The device was recovered from a TSB cash machine on Lancaster Road on Sunday 5 February, say police.
According to Action Fraud, a skimmer is a small device that fits over the card slot and is made to look like a normal part of the cash machine.
Skimmers copy information held in the magnetic strip of a card when it is inserted into a machine.
Action Fraud offers the following advice when using a cash machine: "Check a cash machine every time you use one. Always cover the keypad when entering your PIN and don’t make it obvious which buttons you’re pressing.
"Take a look around you. If someone’s standing too close, get your card back without withdrawing any money and walk away.
"Your safety is the most important thing. Don’t approach anyone you think has been acting suspiciously and if you find loose parts on the machine don’t take them away with you."
Spot the signs - cash machine fraud
- You find a wobbly or bulky part that doesn’t seem to belong with the machine, such as a cover over the card slot or a loose keypad.
- Purchases and withdrawals start appearing on your account that you don’t remember making.
- Some cash machines are built entirely by fraudsters. Be cautious using a ‘standalone’ machine, rather than a ‘hole in the wall’, which is embedded in the front of a building such as a bank.

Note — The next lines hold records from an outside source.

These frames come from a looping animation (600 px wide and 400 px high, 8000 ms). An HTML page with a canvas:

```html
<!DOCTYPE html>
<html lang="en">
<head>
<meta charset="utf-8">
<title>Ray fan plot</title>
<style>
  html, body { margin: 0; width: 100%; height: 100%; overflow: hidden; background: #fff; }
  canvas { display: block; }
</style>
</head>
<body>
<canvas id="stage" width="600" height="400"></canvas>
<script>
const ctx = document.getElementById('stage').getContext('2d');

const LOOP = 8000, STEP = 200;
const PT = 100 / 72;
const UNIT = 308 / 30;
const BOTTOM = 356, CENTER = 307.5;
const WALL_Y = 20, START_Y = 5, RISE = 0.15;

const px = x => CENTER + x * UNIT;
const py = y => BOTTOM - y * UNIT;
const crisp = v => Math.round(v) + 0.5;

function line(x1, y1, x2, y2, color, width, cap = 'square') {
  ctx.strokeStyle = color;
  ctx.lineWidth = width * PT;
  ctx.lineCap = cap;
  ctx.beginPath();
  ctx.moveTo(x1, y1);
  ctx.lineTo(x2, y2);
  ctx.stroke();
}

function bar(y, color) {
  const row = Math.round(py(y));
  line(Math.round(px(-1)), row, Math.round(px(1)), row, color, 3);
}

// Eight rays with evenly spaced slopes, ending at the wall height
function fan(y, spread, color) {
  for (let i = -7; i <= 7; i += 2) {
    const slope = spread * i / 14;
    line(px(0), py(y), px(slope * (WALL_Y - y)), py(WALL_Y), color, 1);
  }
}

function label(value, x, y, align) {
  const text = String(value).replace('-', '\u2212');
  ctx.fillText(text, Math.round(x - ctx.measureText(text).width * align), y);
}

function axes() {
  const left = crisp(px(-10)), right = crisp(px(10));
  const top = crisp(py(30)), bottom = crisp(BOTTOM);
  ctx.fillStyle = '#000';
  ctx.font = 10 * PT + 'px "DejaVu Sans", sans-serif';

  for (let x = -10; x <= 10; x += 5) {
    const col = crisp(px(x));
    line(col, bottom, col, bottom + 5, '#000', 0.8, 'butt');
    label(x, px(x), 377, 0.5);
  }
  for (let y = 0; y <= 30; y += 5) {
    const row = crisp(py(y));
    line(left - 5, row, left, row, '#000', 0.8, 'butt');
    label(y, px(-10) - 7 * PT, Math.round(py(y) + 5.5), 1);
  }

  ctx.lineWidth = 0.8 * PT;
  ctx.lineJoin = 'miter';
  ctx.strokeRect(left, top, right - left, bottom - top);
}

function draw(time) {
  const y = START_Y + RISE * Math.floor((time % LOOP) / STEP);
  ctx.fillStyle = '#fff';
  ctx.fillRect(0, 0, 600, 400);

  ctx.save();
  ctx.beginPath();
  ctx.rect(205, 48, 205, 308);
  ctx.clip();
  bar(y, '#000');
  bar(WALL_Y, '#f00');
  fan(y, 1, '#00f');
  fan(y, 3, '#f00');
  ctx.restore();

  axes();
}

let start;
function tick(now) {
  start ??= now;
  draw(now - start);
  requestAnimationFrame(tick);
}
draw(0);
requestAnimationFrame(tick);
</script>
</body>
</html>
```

Anybody who notices suspicious devices around cash machines can report them to police on 101.